Georgia plays villain in decade-long water war
Published 3:31 pm Wednesday, March 29, 2006
The water war between Alabama, Georgia and Florida continues to rage after more than a decade.
It appeared that a settlement had been reached two years ago and the papers were prepared for signing, but last-minute negotiations failed and there has been no more progress made for an amicable peace treaty.
The state of Georgia is the villain in the deal.
The bottom line is that Georgia does not really want a treaty because the culprit of the entire problem is the Atlanta metropolitan area.
This metropolis is eating up all of the water needed by all three states.
This dispute actually dates back to 1990 when Alabama filed a lawsuit to try to stop Atlanta from using all of the water from the Coosa and Tallapoosa Rivers and also Lake Lanier in Georgia.
The lawsuit was put on hold after the states agreed to sit down and negotiate, leading to a comprehensive study commission and then to compact negotiations from all sides agreeing to come to a resolution.
The commissioners from all states have made progress while the suit has been stayed.
This went on from 1991 through 1998.
The states' delegates ironed out temporary agreements during this seven-year period, which allowed for existing water users to be able to increase water withdrawal amounts to meet reasonable needs over the period of time necessary for the states to negotiate a solution.
Therefore, the delegates agreed to a live and let live provision accommodating increases in water needs.
The ultimate goal was to develop an allocation formula for the equitable apportionment of surface waters by Dec. 31, 1998.
After these preliminary efforts ended, several lawsuits were filed.
Ultimately two parties who have significant vested interests in the water war, Alabama Power and the Army Corps of Engineers, have been invited into the legal fray.
In July of 2005 Alabama Power filed an application with the Federal Energy Regulatory Commission which reflected over four years of work in cooperation with the many stakeholders who live around the affected lakes.
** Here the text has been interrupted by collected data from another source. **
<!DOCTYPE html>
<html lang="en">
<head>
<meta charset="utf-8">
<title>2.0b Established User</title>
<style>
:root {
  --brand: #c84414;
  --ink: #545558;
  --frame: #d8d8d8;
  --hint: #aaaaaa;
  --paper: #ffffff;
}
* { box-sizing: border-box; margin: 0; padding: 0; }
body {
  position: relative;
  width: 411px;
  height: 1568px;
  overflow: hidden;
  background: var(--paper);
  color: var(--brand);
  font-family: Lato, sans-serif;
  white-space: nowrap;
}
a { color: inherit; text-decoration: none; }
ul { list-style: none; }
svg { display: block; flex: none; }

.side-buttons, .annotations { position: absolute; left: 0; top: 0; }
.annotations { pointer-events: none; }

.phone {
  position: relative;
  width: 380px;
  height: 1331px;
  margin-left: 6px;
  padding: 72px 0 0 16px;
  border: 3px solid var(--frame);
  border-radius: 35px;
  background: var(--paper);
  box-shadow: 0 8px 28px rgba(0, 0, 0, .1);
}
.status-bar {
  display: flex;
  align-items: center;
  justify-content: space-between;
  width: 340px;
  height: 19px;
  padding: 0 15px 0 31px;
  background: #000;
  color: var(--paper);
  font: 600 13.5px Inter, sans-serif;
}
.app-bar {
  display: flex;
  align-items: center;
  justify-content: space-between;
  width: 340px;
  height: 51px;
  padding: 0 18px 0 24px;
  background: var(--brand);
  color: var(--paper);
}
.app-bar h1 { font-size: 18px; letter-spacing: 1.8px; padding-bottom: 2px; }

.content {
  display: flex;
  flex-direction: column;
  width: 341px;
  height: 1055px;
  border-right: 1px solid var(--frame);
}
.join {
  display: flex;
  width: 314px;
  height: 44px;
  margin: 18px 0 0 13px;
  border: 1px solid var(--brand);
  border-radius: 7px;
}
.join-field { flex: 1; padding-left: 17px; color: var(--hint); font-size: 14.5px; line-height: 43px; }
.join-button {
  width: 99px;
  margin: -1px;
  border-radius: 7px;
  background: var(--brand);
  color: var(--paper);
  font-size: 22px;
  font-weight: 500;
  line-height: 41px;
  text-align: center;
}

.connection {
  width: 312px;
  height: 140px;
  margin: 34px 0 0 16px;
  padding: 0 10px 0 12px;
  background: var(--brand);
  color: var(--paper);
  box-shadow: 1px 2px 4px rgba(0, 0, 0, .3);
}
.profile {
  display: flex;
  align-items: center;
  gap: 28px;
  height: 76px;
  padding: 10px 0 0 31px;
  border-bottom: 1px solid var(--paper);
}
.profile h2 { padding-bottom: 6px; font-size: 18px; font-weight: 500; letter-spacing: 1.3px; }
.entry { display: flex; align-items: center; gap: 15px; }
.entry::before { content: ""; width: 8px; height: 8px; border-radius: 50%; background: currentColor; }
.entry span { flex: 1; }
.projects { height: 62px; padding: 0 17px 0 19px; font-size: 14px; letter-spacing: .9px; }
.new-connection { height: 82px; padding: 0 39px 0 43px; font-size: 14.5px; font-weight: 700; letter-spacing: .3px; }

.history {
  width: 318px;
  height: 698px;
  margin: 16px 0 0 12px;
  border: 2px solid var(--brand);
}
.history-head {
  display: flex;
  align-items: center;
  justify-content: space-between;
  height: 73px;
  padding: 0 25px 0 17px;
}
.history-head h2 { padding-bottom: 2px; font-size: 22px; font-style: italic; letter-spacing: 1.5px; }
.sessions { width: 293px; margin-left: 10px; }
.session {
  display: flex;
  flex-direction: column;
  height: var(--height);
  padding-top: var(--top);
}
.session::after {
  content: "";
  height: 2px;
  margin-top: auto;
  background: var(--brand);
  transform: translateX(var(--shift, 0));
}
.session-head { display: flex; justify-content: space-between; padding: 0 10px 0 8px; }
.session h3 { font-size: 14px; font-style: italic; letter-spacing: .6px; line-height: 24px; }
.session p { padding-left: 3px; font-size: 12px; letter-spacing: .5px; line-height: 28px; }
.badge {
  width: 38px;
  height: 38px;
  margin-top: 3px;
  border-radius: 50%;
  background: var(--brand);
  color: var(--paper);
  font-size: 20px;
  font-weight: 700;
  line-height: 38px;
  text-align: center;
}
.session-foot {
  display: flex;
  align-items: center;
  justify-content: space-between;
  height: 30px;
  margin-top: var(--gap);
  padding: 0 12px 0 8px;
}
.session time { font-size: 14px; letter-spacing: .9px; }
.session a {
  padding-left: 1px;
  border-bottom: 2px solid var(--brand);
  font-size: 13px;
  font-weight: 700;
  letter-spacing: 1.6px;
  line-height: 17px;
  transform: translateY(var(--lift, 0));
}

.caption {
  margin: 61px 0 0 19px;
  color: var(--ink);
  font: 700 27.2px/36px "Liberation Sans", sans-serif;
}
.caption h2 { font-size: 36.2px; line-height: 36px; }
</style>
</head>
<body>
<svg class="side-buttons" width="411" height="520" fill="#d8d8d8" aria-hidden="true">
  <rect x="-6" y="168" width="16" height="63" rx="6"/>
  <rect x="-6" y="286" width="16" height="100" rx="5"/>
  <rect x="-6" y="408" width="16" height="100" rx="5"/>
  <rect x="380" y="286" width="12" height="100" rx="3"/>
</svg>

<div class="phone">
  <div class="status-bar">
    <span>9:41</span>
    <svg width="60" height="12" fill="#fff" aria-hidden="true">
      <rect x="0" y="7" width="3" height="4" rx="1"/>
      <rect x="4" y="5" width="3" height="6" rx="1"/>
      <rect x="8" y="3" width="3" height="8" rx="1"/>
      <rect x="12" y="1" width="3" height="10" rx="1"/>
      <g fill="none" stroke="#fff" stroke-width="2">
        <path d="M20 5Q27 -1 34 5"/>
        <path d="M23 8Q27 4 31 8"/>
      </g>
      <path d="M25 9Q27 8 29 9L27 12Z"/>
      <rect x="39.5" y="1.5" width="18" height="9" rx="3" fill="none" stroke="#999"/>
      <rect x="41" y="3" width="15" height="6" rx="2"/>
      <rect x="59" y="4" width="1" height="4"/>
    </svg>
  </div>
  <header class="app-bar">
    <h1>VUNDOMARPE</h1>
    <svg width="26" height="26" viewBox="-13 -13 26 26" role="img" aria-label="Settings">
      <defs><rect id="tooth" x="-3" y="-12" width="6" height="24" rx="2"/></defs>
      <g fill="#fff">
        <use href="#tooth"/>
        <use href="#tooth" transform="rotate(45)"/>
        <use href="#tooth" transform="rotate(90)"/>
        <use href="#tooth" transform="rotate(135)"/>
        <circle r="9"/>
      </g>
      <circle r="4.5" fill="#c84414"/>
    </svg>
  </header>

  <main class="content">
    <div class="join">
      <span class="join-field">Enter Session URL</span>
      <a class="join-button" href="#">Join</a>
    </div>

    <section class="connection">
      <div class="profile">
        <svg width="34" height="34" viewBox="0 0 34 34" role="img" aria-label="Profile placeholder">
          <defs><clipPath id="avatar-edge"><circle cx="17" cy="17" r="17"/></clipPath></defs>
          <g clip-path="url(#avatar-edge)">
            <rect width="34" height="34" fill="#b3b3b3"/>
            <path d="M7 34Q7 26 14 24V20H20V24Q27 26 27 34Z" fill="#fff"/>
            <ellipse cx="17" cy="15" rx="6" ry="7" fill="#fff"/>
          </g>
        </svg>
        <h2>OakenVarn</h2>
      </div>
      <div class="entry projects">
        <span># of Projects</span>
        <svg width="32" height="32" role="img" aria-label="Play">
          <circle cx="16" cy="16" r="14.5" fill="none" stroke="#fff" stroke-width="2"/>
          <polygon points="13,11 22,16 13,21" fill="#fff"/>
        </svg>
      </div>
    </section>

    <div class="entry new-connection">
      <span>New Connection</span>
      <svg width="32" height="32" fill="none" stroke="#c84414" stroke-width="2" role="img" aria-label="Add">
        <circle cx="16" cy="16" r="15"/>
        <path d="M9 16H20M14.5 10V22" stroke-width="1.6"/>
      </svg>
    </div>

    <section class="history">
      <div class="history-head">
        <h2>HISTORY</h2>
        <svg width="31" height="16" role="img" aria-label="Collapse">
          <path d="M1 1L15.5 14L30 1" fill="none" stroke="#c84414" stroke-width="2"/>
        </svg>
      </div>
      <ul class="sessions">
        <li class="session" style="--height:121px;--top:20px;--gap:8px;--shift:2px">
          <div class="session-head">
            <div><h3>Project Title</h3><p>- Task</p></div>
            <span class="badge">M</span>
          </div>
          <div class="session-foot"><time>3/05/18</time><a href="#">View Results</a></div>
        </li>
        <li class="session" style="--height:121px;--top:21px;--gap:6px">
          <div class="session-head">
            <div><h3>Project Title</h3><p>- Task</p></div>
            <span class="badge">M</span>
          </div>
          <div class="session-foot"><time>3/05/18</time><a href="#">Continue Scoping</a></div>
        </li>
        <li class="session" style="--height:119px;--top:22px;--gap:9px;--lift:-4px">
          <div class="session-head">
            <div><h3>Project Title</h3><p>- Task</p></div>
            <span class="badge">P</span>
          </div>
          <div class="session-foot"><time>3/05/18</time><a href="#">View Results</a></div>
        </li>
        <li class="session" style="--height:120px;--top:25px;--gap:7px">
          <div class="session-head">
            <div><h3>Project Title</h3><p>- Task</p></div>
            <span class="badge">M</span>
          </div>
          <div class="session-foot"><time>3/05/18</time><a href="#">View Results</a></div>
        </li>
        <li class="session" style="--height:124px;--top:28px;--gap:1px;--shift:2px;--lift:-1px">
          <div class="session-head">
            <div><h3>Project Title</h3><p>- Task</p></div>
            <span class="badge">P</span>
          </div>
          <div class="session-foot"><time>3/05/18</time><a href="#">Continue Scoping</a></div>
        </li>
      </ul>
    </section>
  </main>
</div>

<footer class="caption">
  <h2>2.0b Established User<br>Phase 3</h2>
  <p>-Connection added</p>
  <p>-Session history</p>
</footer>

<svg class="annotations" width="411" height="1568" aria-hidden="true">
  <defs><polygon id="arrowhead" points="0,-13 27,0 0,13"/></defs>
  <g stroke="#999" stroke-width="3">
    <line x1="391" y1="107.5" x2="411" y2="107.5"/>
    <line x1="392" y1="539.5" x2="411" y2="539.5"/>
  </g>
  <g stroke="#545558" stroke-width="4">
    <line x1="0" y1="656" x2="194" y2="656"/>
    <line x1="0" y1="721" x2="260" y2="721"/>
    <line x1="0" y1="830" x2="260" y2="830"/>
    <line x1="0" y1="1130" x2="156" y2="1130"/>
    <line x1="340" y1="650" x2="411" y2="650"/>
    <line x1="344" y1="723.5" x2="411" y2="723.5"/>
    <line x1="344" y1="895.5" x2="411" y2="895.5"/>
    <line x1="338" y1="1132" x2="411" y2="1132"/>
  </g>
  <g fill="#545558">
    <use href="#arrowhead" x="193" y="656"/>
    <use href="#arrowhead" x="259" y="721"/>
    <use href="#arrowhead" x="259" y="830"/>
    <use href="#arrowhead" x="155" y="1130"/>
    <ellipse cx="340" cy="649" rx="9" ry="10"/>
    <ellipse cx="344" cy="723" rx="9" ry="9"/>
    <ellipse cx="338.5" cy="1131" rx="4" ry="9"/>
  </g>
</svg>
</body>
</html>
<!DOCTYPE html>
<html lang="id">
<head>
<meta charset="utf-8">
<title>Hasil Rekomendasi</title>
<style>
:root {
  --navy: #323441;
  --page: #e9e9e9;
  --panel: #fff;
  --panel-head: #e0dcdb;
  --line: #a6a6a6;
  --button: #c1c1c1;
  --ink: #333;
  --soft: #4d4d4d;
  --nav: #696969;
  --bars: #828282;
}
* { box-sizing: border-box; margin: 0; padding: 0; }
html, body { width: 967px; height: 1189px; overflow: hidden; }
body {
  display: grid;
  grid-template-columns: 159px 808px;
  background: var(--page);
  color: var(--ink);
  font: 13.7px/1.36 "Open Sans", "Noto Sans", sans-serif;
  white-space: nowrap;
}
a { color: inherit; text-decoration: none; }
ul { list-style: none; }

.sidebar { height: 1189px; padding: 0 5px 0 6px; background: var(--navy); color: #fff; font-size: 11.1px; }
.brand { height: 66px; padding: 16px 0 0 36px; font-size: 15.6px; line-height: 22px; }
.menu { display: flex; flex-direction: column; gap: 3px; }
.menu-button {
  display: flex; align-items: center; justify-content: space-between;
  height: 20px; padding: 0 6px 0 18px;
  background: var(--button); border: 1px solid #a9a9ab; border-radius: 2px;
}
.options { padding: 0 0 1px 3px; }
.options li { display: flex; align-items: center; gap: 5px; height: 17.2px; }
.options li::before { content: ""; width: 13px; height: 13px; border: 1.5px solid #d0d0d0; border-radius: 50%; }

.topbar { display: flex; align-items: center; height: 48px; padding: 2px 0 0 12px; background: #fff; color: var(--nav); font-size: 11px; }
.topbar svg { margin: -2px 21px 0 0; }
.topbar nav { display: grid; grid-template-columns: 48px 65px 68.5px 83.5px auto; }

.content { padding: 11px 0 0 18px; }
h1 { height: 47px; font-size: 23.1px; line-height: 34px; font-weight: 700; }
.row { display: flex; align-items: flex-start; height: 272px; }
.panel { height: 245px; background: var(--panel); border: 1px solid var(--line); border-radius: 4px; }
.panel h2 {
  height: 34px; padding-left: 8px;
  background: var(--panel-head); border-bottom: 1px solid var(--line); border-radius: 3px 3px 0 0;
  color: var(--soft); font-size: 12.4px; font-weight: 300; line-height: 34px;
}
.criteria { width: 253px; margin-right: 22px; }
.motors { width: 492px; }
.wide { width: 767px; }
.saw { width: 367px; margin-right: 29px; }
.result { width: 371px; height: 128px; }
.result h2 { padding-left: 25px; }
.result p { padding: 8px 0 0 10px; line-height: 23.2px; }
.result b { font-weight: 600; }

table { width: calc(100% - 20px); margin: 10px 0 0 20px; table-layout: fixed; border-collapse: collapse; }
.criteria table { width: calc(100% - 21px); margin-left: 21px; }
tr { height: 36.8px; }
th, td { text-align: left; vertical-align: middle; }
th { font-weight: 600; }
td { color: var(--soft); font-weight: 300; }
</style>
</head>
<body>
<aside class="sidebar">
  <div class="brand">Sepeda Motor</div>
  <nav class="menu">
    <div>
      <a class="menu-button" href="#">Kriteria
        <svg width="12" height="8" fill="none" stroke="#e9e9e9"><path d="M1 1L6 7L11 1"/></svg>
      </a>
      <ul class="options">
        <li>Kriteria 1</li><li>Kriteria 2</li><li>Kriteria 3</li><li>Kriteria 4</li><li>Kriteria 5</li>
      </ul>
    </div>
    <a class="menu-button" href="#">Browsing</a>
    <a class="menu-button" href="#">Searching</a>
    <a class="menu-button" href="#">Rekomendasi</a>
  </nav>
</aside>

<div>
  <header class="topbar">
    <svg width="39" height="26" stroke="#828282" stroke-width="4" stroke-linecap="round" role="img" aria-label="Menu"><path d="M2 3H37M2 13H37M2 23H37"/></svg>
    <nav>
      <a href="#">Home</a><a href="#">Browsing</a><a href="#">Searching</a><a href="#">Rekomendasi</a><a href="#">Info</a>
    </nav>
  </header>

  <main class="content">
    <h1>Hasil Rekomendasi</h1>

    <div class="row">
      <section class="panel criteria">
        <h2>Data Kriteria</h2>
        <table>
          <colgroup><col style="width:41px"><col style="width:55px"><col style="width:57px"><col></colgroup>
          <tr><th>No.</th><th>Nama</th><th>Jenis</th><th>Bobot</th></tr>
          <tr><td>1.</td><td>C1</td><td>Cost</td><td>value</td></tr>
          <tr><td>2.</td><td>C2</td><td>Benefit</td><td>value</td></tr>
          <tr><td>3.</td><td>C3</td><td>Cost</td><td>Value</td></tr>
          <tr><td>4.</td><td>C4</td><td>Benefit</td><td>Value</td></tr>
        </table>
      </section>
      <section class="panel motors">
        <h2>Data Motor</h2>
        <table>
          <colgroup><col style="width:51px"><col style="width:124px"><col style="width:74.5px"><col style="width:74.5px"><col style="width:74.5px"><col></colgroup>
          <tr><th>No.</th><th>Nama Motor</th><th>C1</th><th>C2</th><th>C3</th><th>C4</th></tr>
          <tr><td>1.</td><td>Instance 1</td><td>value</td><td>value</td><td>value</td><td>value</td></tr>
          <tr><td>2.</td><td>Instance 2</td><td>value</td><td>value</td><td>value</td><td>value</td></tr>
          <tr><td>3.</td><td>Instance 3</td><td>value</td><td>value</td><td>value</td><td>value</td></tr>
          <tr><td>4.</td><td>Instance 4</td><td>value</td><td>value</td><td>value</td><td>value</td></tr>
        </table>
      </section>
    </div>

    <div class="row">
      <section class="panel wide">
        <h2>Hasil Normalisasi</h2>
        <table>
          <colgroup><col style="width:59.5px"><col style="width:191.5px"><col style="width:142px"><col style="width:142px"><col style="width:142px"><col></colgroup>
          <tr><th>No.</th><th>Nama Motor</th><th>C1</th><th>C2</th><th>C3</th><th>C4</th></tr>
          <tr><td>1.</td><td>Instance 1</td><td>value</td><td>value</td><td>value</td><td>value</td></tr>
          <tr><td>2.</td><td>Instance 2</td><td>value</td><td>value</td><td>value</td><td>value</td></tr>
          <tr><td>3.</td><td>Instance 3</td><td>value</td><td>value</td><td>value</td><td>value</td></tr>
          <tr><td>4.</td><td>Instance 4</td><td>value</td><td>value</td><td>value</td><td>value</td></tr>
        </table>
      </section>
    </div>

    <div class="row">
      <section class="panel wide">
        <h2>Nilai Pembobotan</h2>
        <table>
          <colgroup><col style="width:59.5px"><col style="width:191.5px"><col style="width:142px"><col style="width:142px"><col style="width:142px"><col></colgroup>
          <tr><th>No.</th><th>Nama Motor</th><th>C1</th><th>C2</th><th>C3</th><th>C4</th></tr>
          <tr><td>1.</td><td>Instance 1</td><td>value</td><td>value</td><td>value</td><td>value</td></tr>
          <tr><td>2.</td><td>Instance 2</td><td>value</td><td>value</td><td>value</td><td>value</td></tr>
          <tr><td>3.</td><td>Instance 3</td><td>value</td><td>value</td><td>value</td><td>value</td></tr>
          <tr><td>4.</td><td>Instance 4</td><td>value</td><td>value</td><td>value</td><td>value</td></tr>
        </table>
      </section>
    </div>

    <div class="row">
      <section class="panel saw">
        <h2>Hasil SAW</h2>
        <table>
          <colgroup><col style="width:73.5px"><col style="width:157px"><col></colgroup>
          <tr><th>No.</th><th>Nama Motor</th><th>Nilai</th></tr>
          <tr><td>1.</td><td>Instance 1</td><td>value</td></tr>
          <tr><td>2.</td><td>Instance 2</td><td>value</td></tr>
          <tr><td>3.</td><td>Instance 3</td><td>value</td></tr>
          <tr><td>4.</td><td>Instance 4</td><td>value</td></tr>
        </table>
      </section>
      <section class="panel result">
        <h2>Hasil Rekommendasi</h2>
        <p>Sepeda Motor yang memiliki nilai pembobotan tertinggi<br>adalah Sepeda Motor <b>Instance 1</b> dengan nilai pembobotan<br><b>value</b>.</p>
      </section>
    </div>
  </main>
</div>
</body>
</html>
As a good corporate citizen, the power company was trying to help the folks around their lakes with a request to keep the water levels the same year round, even if it cost them money.
Therefore, one of the central changes in the Coosa River projects would be to raise the lake levels during the winter time.
To make this change would require an analysis of the flood control capabilities of the Weiss, Henry and Logan Martin Lakes.
This application for maintaining these water levels is on hold pending the Corps of Engineers approval.
In September of 2005 the Corps of Engineers notified the Federal Energy Regulator Commission that because they and Alabama Power were both parties to the pending lawsuits they could no longer participate in the relicensing process and that they could not have any discussions with Alabama Power regarding the Coosa and Tallapoosa Rivers.
As a result, for the time being Alabama Power's ability to raise the water levels at Lakes Logan Martin, Weiss, and Henry is thwarted.
Another albatross created by the never-ending tri-state “water war.”
In the meanwhile on the Legislative front a major accomplishment is surfacing in the form of landmark progressive tax reform to relieve a black eye in our regressive income tax laws.
Currently Alabamians began paying income tax at $4,600 per year, the lowest in the nation.
Under the Knight-Lindsey Plan, which passed the House law week, the threshold will move a family of four from $4,600 to $12,000 before they would began paying any Alabama income tax.
Under the plan, a family of four with an income of $15,000 per year would save $260.
This Legislation is on a fast track, and if passed by the Senate, it will be a significant accomplishment for this election year session, which ends in three weeks.
See you next week.